Scientific Basis for ConservationScientific research has informed and continues to inform conservation efforts in California ocean waters. Research collected on the population dynamics and ecology (the relationship between a species and its surroundings) of sea birds and pinnipeds on and around the Channel Islands, for example, has been used to guide stewardship in the region and beyond. The environmental impacts of DDT on marine ecosystems were first characterized in the 1960s by studying California Brown Pelican breeding patterns at the Channel Islands. The population rebound of six pinniped species in the rookeries of the Channel Islands from the hunting pressures of the 19th and 20th centuries dramatically demonstrated the effectiveness of protecting pinnipeds.
The creation of the Channel Islands National Park in 1980 focused the research and monitoring of ecological ‘vital signs’ on annual assessments of ecosystem health. After 20 years of continued assessment and study, comparisons among protected and fished kelp forests in the park revealed that fishing was not only damaging ecosystem health but also decreasing the ecosystem’s capacity for self-renewal. By the late 1990s, formerly productive and stable kelp forests in fished areas had become either bare rock reefs or ‘sea urchin barrens’. Kelp forests in the small, protected reserves, meanwhile, remained healthy and resilient. Since water quality and habitat protection were identical in fished and protected areas, these findings indicated that fishing was the factor that most likely caused the differences.
In 1998, as a result of this information gleaned from long-term monitoring, the National Park Service formally requested that the California Fish and Game Commission create a network of no-take marine reserves that would function as ‘refugia’ (sources of replenishment) and also provide opportunities for park visitors to experience healthy marine ecosystems.
Scientific research continues to be a guiding force for informing decisions about resource stewardship and resource allocation. Numerous long-term, persistent natural science research and monitoring programs currently study the Channel Islands Marine Protected Area Complex. Chief among these are the Southern California Coastal Water Research Project (SCCWRP), the National Park Service Vital Signs Monitoring, the Partnership for Interdisciplinary Studies of Coastal Oceans (PISCO), the California Cooperative Oceanographic and Fisheries Investigations, the California Department of Fish and Game, and NOAA.
In addition to these institutional long-term programs, over one hundred institutions of higher learning conduct research projects on individual fisheries, ecosystems, and other topics of interest to marine protected area managers. Summaries of these projects are summarized and presented in periodic California Islands Symposia, with the most recent symposium held in 2012.
Restoration WorkThe state and federal no-take marine reserves at the Channel Islands are intended not only to serve as safe havens for national park and marine sanctuary resources, but also to be ecological restoration sites for those resources.
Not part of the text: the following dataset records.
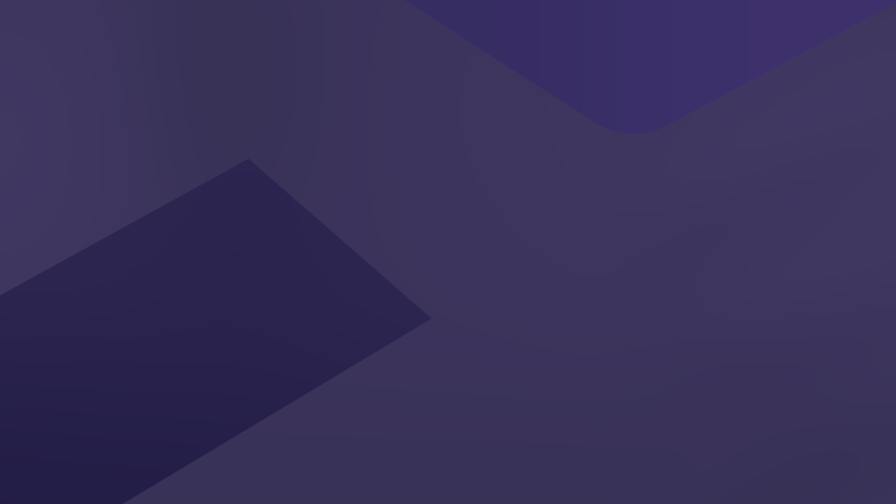
This background is drawn by a Shadertoy shader. Its source:

```glsl
#define BASE vec3(0.232, 0.200, 0.355)
#define LIGHT vec3(0.252, 0.220, 0.385)
#define SHADE vec3(0.212, 0.190, 0.328)
#define SLAB_LOW vec3(0.135, 0.115, 0.275)
#define SLAB_HIGH vec3(0.178, 0.153, 0.322)
#define WEDGE_LEFT vec3(0.213, 0.176, 0.388)
#define WEDGE_RIGHT vec3(0.238, 0.190, 0.420)
#define CORNER_ROUNDING 0.078
#define CREASE_STRENGTH 0.012

// Signed distance to the line a-b, negative on its right side
float lineSide(vec2 p, vec2 a, vec2 b) {
    vec2 dir = normalize(b - a);
    return dot(p - a, vec2(-dir.y, dir.x));
}

float smoothMax(float a, float b, float k) {
    float h = max(k - abs(a - b), 0.0) / k;
    return max(a, b) + 0.25 * h * h * k;
}

float cover(float d) {
    float halfPixel = 0.75 / iResolution.y;
    return 1.0 - smoothstep(-halfPixel, halfPixel, d);
}

float glow(vec2 p, vec2 center, vec2 size) {
    vec2 q = (p - center) / size;
    return exp(-dot(q, q));
}

vec2 hashGradient(vec2 cell) {
    float angle = 6.2832 * fract(sin(dot(cell, vec2(127.1, 311.7))) * 43758.5);
    return vec2(cos(angle), sin(angle));
}

float gradientNoise(vec2 p) {
    vec2 i = floor(p), f = fract(p);
    vec2 u = f * f * f * (f * (f * 6.0 - 15.0) + 10.0);
    vec2 e = vec2(1.0, 0.0);
    float a = dot(hashGradient(i), f);
    float b = dot(hashGradient(i + e.xy), f - e.xy);
    float c = dot(hashGradient(i + e.yx), f - e.yx);
    float d = dot(hashGradient(i + e.xx), f - e.xx);
    return mix(mix(a, b, u.x), mix(c, d, u.x), u.y);
}

vec3 backdrop(vec2 p) {
    vec3 color = BASE;
    color = mix(color, SHADE, 0.75 * glow(p, vec2(0.43, 0.85), vec2(0.22, 0.35)));
    color = mix(color, LIGHT, 0.9 * glow(p, vec2(0.0, 0.72), vec2(0.28, 0.42)));
    color = mix(color, LIGHT, 0.85 * glow(p, vec2(1.55, 0.78), vec2(0.62, 0.42)));
    color = mix(color, SHADE, 0.45 * smoothstep(0.4, 0.0, p.y));

    // Faint slanted creases on the right
    vec2 along = normalize(vec2(0.88, 0.40));
    vec2 q = vec2(dot(p, along), dot(p, vec2(-along.y, along.x)));
    float crease = gradientNoise(q * vec2(1.8, 6.0));
    return color + CREASE_STRENGTH * crease * smoothstep(1.1, 1.5, p.x);
}

void mainImage(out vec4 fragColor, in vec2 fragCoord) {
    vec2 p = fragCoord / iResolution.y;
    vec3 color = backdrop(p);

    // Dark slab running off the lower left
    vec2 peak = vec2(0.493, 0.685), tip = vec2(0.8565, 0.368);
    float slab = max(lineSide(p, vec2(0.0, 0.414), peak), lineSide(p, peak, tip));
    slab = max(slab, lineSide(p, tip, vec2(0.243, 0.0)));
    float slabLight = smoothstep(-0.05, 0.65, p.y + 0.1 * p.x);
    vec3 slabColor = mix(SLAB_LOW, SLAB_HIGH, slabLight);
    slabColor -= 0.012 * glow(p, vec2(0.48, 0.55), vec2(0.25));
    color = mix(color, slabColor, cover(slab));

    // Violet wedge hanging from the top with a rounded point
    vec2 apex = vec2(1.250, 0.7116);
    float wedge = smoothMax(lineSide(p, apex, vec2(0.803, 1.0)),
                            lineSide(p, vec2(1.778, 0.995), apex), CORNER_ROUNDING);
    vec3 wedgeColor = mix(WEDGE_LEFT, WEDGE_RIGHT, smoothstep(0.9, 1.55, p.x));
    color = mix(color, wedgeColor, cover(wedge));

    fragColor = vec4(color, 1.0);
}
```
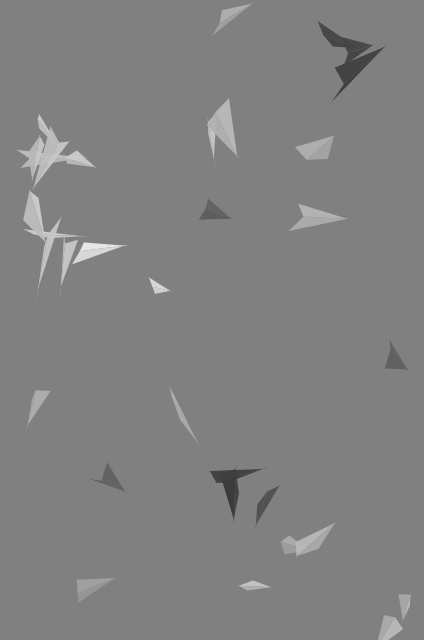
Reproduce this background procedurally as a WebGL 1 fragment shader.

```glsl
precision highp float;
// Folded paper shards in light and dark greys, scattered over flat mid grey.

uniform vec2 u_resolution;

vec3 hash3(vec2 seed) {
  vec3 q = fract(seed.xyx * vec3(0.1031, 0.1030, 0.0973));
  q += dot(q, q.yxz + 33.33);
  return fract((q.xxy + q.yzz) * q.zyx);
}

float cross2(vec2 a, vec2 b) {
  return a.x * b.y - a.y * b.x;
}

// Signed distance to the line through a and b, positive on its left.
float edgeDistance(vec2 p, vec2 a, vec2 b) {
  return cross2(b - a, p - a) / max(length(b - a), 1e-4);
}

// Coverage of a triangle with edges one pixel soft.
float triangle(vec2 p, vec2 a, vec2 b, vec2 c) {
  float winding = cross2(b - a, c - a) < 0.0 ? -1.0 : 1.0;
  float inside = min(winding * edgeDistance(p, a, b),
                 min(winding * edgeDistance(p, b, c),
                     winding * edgeDistance(p, c, a)));
  return clamp(inside * u_resolution.x + 0.5, 0.0, 1.0);
}

// Two flat wings of unequal tone meeting along a crease.
float drawShard(float grey, vec2 p, vec2 center, vec2 seed, float tone, float size) {
  vec3 body = hash3(seed + 17.3);
  vec3 wings = hash3(seed + 41.9);
  float angle = -0.7 + 3.0 * (body.x - 0.5);
  vec2 along = vec2(cos(angle), sin(angle));
  vec2 across = vec2(-along.y, along.x);
  float reach = mix(0.06, 0.13, body.y) * size;

  vec2 nose = center + along * reach * 0.6;
  vec2 notch = center - along * reach * 0.4;
  vec2 leftWing = notch + along * reach * (wings.x * 0.9 - 0.4)
                + across * mix(0.004, 0.046, body.z) * size;
  vec2 rightWing = notch + along * reach * (wings.y * 0.9 - 0.4)
                 - across * mix(0.003, 0.042, wings.z) * size;

  grey = mix(grey, tone, 0.94 * triangle(p, nose, notch, leftWing));
  float shadedTone = tone - mix(0.02, 0.11, wings.x) * tone;
  return mix(grey, shadedTone, 0.94 * triangle(p, nose, notch, rightWing));
}

void main() {
  vec2 p = gl_FragCoord.xy / u_resolution.x;
  float aspect = u_resolution.y / u_resolution.x;
  float grey = 0.502;

  // Groups sit on a loose grid of three columns and seven rows.
  for (int g = 0; g < 21; g++) {
    float row = floor(float(g) / 3.0);
    float column = float(g) - 3.0 * row;
    vec2 cell = vec2(column, row);
    vec3 chance = hash3(cell * 7.0 + 3.7);

    bool bright = column < 0.5 && (row == 4.0 || row == 5.0);
    bool dark = (column == 2.0 && row == 6.0) || (column == 1.0 && row == 1.0);
    bool lonely = row == 3.0;
    bool vacant = (lonely && column != 1.0) || (column < 0.5 && row == 6.0);
    if (vacant) continue;

    float count = bright ? 5.0 : dark ? 3.0 : lonely ? 1.0 : 1.0 + step(0.65, chance.z);
    vec2 jitter = (chance.xy - 0.5) * (bright ? 0.3 : 0.75);
    vec2 groupCenter = (cell + 0.5 + jitter) * vec2(1.0, aspect) / vec2(3.0, 7.0);

    // Shards of one group overlap around its center.
    for (int s = 0; s < 5; s++) {
      if (float(s) >= count) break;
      vec2 seed = cell * 13.0 + vec2(float(s) * 5.3, float(s) * 2.9);
      vec3 pick = hash3(seed + 71.1);
      vec2 center = groupCenter + (pick.xy - 0.5) * vec2(0.15, 0.13);

      float tone = pick.z < 0.15 ? 0.38 : mix(0.58, 0.78, pick.z);
      if (bright) tone = mix(0.74, 0.93, pick.z);
      if (dark) tone = mix(0.24, 0.32, pick.z);
      if (lonely) tone = 0.86;
      grey = drawShard(grey, p, center, seed, tone, lonely ? 0.6 : 1.0);
    }
  }

  gl_FragColor = vec4(vec3(grey), 1.0);
}
```
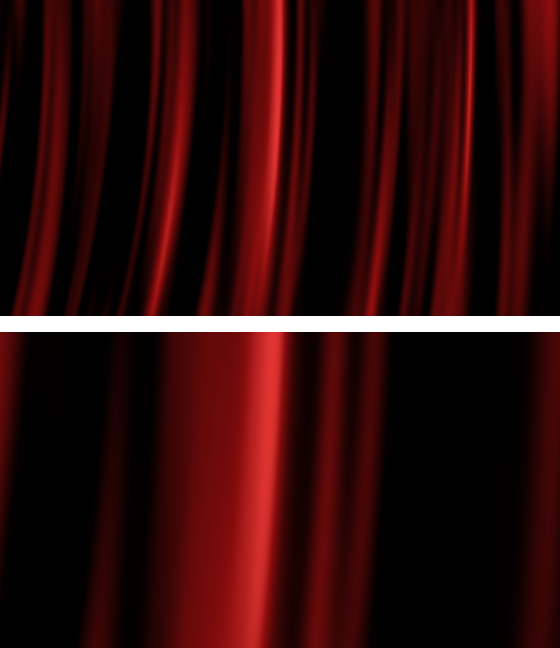
Top, the full canvas; bottom, a detail of the centre.
Reproduce this texture procedurally as a Shadertoy shader.

```glsl
#define FOLD_DENSITY 8.0
#define BEND_LEFT 0.12
#define BEND_RIGHT 0.03
#define FOLD_WARP 0.06
#define SHADOW_LEVEL 0.42
#define CONTRAST 1.6
#define SHADOW_SOFTNESS 0.002
#define CLOTH_COLOR vec3(1.0, 0.09, 0.09)
#define SHEEN_COLOR vec3(0.12, 0.14, 0.13)

float hash(vec2 p) {
    return fract(sin(dot(p, vec2(127.1, 311.7))) * 43758.5453);
}

// Cells come in opposed pairs, so a lit ridge tends to sit beside a shadow
float foldHeight(vec2 cell) {
    float h = hash(vec2(floor(cell.x * 0.5), cell.y));
    return mix(h, 1.0 - h, mod(cell.x, 2.0));
}

float foldNoise(vec2 p) {
    vec2 cell = floor(p);
    vec2 blend = smoothstep(0.0, 1.0, fract(p));
    float lower = mix(foldHeight(cell), foldHeight(cell + vec2(1.0, 0.0)), blend.x);
    float upper = mix(foldHeight(cell + vec2(0.0, 1.0)), foldHeight(cell + 1.0), blend.x);
    return mix(lower, upper, blend.y);
}

// Hanging cloth: the hem sweeps left, most strongly on the left side
vec2 drape(vec2 p, float aspect) {
    float drop = 1.0 - p.y;
    p.x += mix(BEND_LEFT, BEND_RIGHT, p.x / aspect) * drop * drop;
    p.x += FOLD_WARP * (foldNoise(vec2(p.x * 5.0 + 31.0, p.y * 0.6 + 4.3)) - 0.5);
    return p;
}

void mainImage(out vec4 fragColor, in vec2 fragCoord) {
    vec2 p = drape(fragCoord / iResolution.y, iResolution.x / iResolution.y);

    // Broad folds, pleats and fine creases, all stretched vertically
    float height = 0.0;
    float weight = 0.42;
    vec2 density = vec2(FOLD_DENSITY, 0.9);
    vec2 offset = vec2(12.4, 7.6);
    for (int i = 0; i < 3; i++) {
        height += weight * foldNoise(p * density + offset);
        density *= vec2(2.25, 1.2);
        offset += vec2(23.7, 11.3);
        weight *= i == 0 ? 0.86 : 0.61;
    }

    // Soft falloff into black between the folds
    float light = CONTRAST * (height - SHADOW_LEVEL);
    light = 0.5 * (light + sqrt(light * light + SHADOW_SOFTNESS));

    vec3 color = CLOTH_COLOR * light;
    color += SHEEN_COLOR * smoothstep(0.5, 0.8, light);
    fragColor = vec4(color, 1.0);
}
```
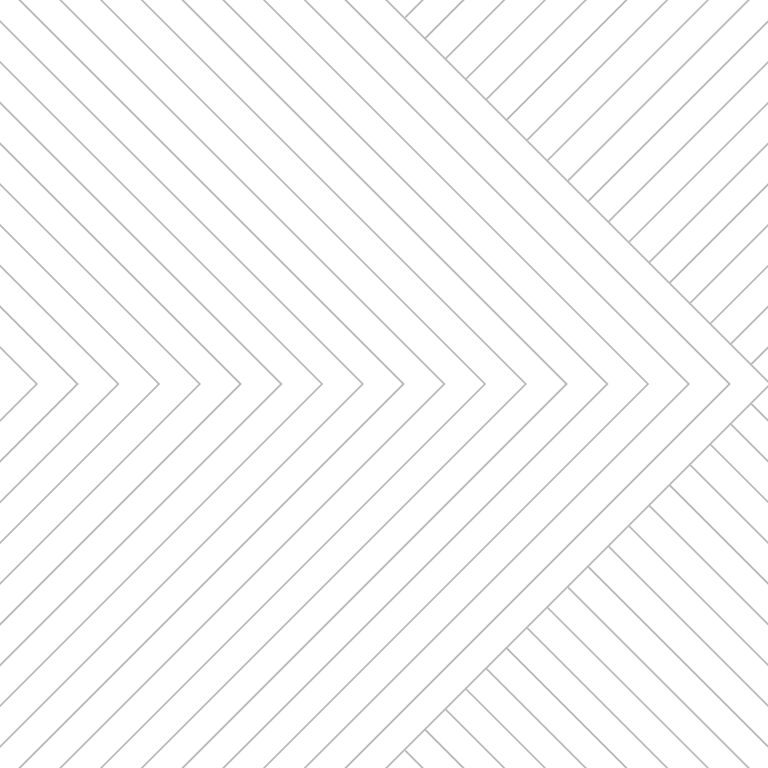
This pattern is drawn by a WebGL 1 fragment shader. Its source:

```glsl
precision highp float;

uniform vec2 u_resolution;

const vec3 PAPER = vec3(1.0);
const vec3 INK = vec3(0.72);
const float PERIOD = 0.05306;      // horizontal spacing of the lines
const float LINE_WIDTH = 0.0023;   // measured across the stroke
const float EDGE_TIP = 1.003;      // tip of the outermost chevron
const float HATCH_OFFSET = 0.0504; // horizontal phase of the outer hatching
const float AXIS_Y = 0.5;          // height of the chevron tips
const float DIAGONAL = 0.70711;    // horizontal to perpendicular distance at 45 degrees

// Perpendicular distance to the nearest of evenly spaced diagonals
float repeatedLineDistance(float x) {
  return abs(fract(x / PERIOD + 0.5) - 0.5) * PERIOD * DIAGONAL;
}

float strokeCoverage(float dist, float pixel) {
  return clamp(0.5 + (0.5 * LINE_WIDTH - dist) / pixel, 0.0, 1.0);
}

void main() {
  float pixel = 1.0 / min(u_resolution.x, u_resolution.y);
  vec2 p = gl_FragCoord.xy / u_resolution;
  float rise = abs(p.y - AXIS_Y);

  // Nested chevrons pointing right, ending at the outermost one
  float fromEdge = p.x + rise - EDGE_TIP;
  float chevronDist = fromEdge < 0.0 ? repeatedLineDistance(fromEdge) : fromEdge * DIAGONAL;
  float chevrons = strokeCoverage(chevronDist, pixel);

  // Opposing diagonals fill the corners beyond that edge
  float hatch = strokeCoverage(repeatedLineDistance(p.x - rise - HATCH_OFFSET), pixel);
  hatch *= clamp(0.5 + fromEdge * DIAGONAL / pixel, 0.0, 1.0);

  gl_FragColor = vec4(mix(PAPER, INK, max(chevrons, hatch)), 1.0);
}
```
Several efforts have been made, for example, to rebuild depleted abalone populations, while several island restoration projects have worked to improve watershed conditions by removing non-native animals like cattle, sheep, and feral pigs. Removal of invasive animals from the islands and the chemical DDT from the marine food web have also helped to restore the reproductive success and stability of seabird populations.
Restoration work sometimes conflicts with making the park available to visitors and for commercial use. The strong connections between island seabird and pinniped rookeries, coastal watersheds, and the coastal ocean, as well as the fragility and sensitivity of park resources makes it necessary to limit visitor entry. The Channel Islands National Marine Sanctuary design, meanwhile, created spatial buffers between energy development, fisheries, and natural conservation areas. A network of protected areas is interspersed with areas available for serviceable areas in order to make possible the sustainable use of resources.
For Further ReadingMarine Ecological Reserve Working Group Analysis
National Park Service Vital Signs Monitoring
California Cooperative Oceanographic and Fisheries Investigation
California Fish and Game Commission Management Review
National Marine Sanctuary Advisory Council
Last updated: May 25, 2017